'Cash sales' means all income from your main business activity which you receive at the time when you make a sale. This means any payments you receive from customers when they order their installation - or as soon as you finish the work. It also includes any retail sales you make - such as equipment you sell to DIY installation customers.
Some of your customers may actually pay you in cash, but remember that Cash sales can also include cheques as well as debit card and credit card payments.
To prepare your cash flow, you'll need to estimate how much income - including VAT if applicable - you will receive over the next 12 months. To do this you'll need to:
- estimate how many jobs you're likely to carry out each month
- think about what types of job they'll be - for example new satellite installations, terrestrial aerial replacements, repairs and so on - and what your average charge will be for each type of job
- decide if your business will also earn income by 'box-shifting' - selling items like satellite receivers, other parts for satellite systems, Freeview boxes, and perhaps even things like televisions to retail customers
- work out approximately what percentage of your sales will be Cash sales - goods and services paid for there and then - and what proportion, if any, will be to customers who you send an invoice to ('Cash from debtors')
When you make your estimate of how many jobs you'll carry out each month, take into account your anticipated working hours and remember to budget for holidays and illness. Also remember that not all of your time will be 'productive' (will earn you money) - you may have to set aside some time for administrative jobs, marketing activity, giving estimates and quotes, dealing with call-backs, chasing up late payments and so on. Make a realistic estimate of the number of jobs you could complete in a day, taking into account travelling time and making an allowance for things like unforeseen complications and customers who are out when you call.
Remember that it may take some time after you begin trading to establish your business and build up to your full earning potential.
Aerial and satellite installation work is largely outdoors, so you'll be working out in the weather much of the time. There may be times - particularly over the winter months - when really bad weather prevents you from working at all. Even when the weather's fine, daylight hours are much shorter during the winter so you'll probably find that you can complete fewer installations in a day.
The local market
Three very important factors that will affect your business are:
- the number of potential customers in your area
- the type of services that they're likely to require
- the amount of existing competition
Doing some market research will tell you more about your potential customers and your competitors - this will help you to identify your own place in the market.
Also think about the following points when estimating your Cash sales:
- how big an area will you serve? The bigger the area, the more potential customers you'll have - but the further you'll have to travel
- how densely populated is the area where you intend to work? You may find you have to travel further from job to job in rural areas, increasing your costs and reducing the number of jobs you can do in a day

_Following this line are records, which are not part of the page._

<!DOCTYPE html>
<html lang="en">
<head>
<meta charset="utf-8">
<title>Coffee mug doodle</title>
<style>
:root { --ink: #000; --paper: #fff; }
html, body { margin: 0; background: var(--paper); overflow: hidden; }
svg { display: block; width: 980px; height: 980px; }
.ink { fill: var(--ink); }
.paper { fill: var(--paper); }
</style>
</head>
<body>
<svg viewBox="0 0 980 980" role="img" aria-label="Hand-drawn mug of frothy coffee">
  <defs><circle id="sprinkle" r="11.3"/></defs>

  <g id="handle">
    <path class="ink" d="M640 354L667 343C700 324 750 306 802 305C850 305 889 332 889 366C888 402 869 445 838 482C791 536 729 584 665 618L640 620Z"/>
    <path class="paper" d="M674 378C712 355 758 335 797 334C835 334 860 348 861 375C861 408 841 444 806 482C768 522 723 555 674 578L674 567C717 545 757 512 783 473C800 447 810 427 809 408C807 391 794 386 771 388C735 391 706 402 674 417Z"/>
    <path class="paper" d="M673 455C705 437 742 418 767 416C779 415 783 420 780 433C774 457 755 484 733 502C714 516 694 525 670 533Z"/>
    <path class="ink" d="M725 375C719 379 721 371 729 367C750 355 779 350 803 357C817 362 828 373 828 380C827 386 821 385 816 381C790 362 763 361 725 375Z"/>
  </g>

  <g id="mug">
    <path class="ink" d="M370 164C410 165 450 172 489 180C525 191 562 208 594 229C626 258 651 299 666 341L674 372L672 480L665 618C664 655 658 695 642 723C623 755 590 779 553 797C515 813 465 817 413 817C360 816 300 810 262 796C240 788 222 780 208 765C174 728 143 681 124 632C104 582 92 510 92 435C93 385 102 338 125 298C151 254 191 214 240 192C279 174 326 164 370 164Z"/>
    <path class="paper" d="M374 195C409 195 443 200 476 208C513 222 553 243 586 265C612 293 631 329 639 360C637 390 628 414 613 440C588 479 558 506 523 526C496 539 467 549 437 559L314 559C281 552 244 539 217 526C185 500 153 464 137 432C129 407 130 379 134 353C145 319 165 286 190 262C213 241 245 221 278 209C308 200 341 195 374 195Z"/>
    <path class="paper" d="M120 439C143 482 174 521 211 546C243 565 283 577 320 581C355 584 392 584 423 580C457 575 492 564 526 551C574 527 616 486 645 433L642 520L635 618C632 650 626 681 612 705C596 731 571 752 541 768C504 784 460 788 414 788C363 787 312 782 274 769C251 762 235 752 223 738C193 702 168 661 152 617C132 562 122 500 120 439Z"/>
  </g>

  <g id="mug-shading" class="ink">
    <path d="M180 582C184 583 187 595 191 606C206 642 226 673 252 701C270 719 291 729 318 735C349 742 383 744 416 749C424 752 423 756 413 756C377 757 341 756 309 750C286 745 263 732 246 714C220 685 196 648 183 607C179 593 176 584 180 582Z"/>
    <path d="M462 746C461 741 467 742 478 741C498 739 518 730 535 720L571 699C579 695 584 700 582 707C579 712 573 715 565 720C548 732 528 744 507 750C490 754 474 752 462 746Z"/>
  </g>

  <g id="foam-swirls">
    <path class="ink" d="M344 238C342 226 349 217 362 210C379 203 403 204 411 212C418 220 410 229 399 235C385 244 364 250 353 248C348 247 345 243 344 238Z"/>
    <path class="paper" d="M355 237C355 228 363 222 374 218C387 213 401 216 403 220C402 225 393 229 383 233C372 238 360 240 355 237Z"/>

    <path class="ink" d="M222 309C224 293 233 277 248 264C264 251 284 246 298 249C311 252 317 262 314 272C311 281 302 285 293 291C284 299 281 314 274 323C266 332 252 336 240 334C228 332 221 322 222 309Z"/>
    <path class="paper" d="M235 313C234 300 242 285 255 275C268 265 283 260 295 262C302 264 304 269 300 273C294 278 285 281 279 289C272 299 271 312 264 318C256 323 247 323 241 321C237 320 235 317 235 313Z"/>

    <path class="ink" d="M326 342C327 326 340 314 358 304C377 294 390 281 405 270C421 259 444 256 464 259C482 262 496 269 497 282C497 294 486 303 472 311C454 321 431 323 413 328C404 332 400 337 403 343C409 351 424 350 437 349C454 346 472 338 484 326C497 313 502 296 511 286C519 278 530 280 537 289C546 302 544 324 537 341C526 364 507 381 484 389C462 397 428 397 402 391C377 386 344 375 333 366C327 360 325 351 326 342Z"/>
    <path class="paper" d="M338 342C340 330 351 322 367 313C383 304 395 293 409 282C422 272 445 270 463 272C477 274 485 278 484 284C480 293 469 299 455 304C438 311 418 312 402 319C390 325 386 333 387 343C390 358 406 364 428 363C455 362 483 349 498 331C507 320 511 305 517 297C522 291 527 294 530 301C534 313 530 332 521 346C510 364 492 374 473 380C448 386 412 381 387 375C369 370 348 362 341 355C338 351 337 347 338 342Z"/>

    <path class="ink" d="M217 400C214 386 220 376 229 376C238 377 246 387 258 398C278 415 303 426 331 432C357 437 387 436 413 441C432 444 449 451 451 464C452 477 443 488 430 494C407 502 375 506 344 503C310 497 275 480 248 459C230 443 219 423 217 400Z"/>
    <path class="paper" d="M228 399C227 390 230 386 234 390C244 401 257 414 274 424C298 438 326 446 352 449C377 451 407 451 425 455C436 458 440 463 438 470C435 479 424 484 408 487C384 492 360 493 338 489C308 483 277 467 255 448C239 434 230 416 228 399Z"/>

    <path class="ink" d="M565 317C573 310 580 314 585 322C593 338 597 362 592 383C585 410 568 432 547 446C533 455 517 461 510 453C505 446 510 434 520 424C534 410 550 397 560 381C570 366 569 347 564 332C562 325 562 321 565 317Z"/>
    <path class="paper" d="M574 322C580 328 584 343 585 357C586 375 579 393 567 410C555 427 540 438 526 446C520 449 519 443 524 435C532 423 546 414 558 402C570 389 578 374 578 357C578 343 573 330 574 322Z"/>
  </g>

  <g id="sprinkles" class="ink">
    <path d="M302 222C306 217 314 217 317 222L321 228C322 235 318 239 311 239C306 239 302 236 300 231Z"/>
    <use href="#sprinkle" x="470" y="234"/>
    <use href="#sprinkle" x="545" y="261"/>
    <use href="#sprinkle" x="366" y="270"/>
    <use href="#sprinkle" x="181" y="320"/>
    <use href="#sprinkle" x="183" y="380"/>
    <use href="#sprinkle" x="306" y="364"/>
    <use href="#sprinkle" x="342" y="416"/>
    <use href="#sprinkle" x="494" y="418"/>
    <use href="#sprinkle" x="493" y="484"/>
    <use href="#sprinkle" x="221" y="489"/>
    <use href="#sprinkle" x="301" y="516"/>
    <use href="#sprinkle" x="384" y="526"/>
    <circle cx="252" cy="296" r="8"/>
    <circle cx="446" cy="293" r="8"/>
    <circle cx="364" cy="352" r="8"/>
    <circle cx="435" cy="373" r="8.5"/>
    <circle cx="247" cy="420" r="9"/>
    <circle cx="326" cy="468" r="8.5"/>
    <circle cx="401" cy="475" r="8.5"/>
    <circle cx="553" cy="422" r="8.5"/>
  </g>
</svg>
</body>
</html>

- where will your work come from? Think about your advertising and marketing strategy, and whether you'll aim to get sub-contract work from other aerial businesses
- your reputation is very important. Building a reputation for quality, honesty and reliability among your customers will help to ensure that you get repeat business and recommendations
- projecting the right image for your business will help you to maximise sales. You could, for example, look into joining a reputable trade association like the Confederation of Aerial Industries (CAI) or the Registered Digital Institute (RDI), becoming a Sky Local Expert (sometimes referred to as an Authorised Sky Agent) and so on
- getting your prices right is important. You'll probably need to keep an eye on what your competitors charge for similar services
- trade customers such as building contractors and housing developers may check that you and your employees hold Construction Skills Certification Scheme (CSCS) cards before they use your services
To help with your decisions, click on the checkpoints for guidance. Once you have worked out a Cash sales figure add it to the relevant field in your cash flow forecast.